== WHAT THIS TASK INVOLVES ==
Every line that holds the word "clamp" needs to be copied from the data below.

Stored data entries
[Start of section]
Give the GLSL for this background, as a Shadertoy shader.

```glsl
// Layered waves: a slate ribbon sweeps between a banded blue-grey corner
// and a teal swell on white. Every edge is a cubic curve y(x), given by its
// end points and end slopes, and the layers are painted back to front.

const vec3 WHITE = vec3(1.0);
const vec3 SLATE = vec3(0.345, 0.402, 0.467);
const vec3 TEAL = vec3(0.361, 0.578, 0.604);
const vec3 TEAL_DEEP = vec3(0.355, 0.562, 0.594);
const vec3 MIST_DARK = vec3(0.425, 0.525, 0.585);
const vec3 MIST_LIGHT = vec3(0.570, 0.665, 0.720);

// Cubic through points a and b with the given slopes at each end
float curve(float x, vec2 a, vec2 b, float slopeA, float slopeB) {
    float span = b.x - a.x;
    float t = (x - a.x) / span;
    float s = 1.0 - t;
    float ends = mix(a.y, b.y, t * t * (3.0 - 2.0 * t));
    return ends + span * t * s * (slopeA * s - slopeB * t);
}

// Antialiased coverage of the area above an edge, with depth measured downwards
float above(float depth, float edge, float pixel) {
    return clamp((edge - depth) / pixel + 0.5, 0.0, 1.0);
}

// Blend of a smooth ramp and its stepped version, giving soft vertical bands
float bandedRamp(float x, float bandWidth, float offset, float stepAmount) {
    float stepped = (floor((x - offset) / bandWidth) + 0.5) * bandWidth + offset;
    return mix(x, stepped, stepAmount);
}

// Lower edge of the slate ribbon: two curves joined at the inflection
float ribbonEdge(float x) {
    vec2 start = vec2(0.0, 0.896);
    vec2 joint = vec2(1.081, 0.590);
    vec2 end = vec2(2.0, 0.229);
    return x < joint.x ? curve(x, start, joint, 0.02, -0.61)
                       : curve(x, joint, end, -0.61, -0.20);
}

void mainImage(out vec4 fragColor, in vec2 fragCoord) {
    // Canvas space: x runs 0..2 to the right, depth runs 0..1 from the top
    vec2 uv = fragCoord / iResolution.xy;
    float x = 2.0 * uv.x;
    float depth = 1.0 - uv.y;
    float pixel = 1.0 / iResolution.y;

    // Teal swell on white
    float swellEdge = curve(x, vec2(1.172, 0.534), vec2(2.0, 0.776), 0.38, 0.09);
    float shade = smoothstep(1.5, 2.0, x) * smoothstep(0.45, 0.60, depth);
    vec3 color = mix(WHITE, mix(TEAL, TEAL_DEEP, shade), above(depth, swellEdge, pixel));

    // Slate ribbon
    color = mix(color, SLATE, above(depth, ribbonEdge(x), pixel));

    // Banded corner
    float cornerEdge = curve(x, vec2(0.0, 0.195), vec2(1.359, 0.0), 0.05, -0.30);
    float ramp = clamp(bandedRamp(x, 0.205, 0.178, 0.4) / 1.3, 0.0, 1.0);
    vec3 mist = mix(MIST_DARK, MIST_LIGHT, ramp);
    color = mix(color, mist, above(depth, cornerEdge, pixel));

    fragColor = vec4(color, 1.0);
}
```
[End of section]
== RESPONSE BELOW ==
    return clamp((edge - depth) / pixel + 0.5, 0.0, 1.0);
    float ramp = clamp(bandedRamp(x, 0.205, 0.178, 0.4) / 1.3, 0.0, 1.0);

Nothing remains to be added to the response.